▶ _TASK_
The word "design" marks the lines to find; copy every such line from the data below.
====== EXCERPTED DATA
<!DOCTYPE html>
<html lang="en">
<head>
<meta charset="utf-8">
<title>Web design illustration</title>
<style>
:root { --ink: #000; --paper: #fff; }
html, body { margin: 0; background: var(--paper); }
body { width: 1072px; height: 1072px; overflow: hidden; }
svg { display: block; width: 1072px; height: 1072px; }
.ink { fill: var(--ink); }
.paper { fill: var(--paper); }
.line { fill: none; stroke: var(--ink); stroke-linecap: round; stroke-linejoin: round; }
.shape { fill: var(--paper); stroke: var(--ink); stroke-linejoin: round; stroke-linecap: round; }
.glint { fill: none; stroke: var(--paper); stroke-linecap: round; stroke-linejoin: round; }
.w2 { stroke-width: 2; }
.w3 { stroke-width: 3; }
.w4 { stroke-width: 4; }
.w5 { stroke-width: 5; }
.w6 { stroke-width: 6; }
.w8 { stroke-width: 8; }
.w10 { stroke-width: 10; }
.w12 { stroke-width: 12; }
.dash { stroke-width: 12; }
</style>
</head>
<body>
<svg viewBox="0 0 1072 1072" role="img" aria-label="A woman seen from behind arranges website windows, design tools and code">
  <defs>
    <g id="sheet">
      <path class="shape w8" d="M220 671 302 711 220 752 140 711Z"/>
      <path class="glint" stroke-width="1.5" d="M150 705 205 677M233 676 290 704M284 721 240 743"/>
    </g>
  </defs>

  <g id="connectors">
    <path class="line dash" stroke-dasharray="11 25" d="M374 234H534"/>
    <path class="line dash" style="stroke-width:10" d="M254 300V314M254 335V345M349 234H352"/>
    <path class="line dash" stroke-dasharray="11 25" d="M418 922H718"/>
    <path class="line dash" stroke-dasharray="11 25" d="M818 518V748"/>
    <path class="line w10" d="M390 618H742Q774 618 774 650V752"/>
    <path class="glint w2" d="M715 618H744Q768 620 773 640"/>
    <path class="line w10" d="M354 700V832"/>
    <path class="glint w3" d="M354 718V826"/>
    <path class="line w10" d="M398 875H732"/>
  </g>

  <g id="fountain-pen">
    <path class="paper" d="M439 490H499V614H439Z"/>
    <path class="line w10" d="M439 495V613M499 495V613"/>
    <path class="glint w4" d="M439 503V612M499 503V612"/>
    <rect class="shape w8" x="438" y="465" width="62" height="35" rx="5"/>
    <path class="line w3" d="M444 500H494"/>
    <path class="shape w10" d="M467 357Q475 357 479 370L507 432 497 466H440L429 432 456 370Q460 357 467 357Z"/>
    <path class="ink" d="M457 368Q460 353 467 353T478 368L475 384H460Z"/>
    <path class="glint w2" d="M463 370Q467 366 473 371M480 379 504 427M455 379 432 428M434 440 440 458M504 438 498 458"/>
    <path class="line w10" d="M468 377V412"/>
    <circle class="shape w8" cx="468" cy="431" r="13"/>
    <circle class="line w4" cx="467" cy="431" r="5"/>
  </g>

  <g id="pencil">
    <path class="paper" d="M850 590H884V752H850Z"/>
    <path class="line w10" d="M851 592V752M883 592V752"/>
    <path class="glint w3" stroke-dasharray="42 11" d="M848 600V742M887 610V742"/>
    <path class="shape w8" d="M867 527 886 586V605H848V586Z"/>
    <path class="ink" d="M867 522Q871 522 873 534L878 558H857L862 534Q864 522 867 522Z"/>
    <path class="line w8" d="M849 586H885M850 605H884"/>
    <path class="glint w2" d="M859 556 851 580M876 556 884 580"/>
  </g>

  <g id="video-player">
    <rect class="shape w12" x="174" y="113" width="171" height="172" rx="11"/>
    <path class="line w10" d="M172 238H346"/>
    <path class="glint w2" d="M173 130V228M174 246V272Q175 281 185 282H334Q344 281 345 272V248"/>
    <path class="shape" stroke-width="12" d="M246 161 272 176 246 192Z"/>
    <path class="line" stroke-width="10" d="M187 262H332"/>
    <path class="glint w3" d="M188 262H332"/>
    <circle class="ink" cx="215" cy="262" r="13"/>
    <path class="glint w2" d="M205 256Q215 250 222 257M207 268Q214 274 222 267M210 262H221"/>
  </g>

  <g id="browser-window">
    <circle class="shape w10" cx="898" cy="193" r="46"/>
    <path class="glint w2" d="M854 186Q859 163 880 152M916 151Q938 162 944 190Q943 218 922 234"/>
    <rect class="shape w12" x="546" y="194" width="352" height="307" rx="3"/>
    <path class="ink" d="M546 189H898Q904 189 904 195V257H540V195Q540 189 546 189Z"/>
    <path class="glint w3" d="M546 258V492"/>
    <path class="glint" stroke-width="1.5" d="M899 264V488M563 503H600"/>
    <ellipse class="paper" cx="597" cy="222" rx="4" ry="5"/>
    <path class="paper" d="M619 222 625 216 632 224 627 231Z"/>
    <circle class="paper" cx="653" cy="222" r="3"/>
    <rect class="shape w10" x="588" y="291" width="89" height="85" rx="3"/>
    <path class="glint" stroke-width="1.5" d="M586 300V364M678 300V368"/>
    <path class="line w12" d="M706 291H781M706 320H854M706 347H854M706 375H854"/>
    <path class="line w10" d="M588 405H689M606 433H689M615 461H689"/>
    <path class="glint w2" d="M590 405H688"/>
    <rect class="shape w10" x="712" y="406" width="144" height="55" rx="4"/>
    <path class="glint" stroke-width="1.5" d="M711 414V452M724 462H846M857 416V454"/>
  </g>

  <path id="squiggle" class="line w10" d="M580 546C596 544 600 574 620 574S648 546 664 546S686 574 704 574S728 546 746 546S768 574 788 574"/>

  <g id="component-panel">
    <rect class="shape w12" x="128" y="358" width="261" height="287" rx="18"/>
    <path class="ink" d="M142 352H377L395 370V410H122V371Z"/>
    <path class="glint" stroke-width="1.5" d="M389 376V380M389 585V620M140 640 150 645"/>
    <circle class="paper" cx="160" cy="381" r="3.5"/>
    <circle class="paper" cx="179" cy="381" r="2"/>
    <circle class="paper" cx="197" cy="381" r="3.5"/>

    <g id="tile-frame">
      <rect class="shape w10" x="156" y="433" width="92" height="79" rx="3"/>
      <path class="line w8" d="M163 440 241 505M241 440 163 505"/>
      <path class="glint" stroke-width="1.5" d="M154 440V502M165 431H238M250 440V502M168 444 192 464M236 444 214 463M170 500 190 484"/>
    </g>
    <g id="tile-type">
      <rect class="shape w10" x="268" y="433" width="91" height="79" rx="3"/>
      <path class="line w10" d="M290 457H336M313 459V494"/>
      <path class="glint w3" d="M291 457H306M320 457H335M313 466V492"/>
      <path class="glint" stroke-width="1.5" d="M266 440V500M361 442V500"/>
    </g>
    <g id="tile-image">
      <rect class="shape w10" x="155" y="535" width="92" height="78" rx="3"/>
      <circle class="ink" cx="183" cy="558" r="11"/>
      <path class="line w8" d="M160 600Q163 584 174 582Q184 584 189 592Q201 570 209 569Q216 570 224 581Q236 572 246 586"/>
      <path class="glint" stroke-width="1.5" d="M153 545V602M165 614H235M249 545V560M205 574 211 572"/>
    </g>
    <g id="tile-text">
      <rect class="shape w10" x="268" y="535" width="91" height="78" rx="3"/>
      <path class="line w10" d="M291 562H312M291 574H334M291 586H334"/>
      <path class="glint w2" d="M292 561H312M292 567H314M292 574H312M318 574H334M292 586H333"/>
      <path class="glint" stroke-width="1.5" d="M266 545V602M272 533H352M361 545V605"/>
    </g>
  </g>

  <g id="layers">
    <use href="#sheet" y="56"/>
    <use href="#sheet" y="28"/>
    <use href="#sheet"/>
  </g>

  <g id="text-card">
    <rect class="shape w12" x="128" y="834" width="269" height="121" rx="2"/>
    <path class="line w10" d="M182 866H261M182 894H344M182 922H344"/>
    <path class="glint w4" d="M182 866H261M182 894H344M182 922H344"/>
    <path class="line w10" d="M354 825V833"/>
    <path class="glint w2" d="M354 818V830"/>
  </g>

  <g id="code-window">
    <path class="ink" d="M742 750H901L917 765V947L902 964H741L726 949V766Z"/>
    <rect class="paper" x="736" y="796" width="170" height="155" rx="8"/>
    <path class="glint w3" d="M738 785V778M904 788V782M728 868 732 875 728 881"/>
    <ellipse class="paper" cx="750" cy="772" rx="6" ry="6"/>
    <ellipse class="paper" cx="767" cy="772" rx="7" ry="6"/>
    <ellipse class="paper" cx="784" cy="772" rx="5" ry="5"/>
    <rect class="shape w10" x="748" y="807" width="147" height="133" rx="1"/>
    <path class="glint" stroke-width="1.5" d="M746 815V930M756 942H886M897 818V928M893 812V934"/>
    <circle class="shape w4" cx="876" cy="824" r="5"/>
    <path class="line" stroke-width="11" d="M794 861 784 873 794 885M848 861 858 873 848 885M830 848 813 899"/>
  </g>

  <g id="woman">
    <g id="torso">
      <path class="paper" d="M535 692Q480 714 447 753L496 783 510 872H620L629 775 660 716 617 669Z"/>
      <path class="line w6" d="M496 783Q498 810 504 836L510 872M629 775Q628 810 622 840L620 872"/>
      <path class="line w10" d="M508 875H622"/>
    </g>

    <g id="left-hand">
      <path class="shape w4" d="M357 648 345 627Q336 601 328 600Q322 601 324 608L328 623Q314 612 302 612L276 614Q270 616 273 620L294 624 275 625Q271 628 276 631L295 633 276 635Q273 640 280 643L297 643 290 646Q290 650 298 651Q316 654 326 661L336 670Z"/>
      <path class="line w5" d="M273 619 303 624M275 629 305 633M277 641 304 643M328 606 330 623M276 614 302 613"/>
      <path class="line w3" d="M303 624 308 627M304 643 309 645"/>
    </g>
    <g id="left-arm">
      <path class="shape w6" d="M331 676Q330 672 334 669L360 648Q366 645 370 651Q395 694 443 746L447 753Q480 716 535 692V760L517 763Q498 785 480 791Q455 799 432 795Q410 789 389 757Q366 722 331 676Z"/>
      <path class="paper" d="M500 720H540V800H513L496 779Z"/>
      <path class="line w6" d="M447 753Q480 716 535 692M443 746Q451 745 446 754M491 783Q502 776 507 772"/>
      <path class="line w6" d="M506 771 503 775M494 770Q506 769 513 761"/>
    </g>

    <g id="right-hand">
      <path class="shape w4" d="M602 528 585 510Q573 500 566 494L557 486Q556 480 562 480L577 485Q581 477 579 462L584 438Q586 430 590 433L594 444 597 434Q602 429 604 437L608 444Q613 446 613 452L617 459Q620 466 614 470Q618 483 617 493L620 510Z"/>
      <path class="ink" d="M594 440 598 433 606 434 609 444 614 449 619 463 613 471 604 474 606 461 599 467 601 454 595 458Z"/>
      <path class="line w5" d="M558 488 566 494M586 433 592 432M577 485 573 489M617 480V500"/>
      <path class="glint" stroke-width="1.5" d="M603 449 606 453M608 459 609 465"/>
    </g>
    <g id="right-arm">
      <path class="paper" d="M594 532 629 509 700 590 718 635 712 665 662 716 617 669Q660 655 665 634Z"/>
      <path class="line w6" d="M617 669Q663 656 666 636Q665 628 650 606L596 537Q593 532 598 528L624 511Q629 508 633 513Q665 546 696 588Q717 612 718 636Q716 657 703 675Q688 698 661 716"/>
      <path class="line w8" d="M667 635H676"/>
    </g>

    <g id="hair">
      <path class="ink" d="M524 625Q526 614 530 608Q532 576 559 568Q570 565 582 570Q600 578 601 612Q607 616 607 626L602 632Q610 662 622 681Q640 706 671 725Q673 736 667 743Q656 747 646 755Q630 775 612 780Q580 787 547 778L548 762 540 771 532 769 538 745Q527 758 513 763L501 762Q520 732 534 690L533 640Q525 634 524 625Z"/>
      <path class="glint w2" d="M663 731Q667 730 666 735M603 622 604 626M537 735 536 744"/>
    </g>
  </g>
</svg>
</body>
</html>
============
▶ _ANSWER SPACE_
<title>Web design illustration</title>
<svg viewBox="0 0 1072 1072" role="img" aria-label="A woman seen from behind arranges website windows, design tools and code">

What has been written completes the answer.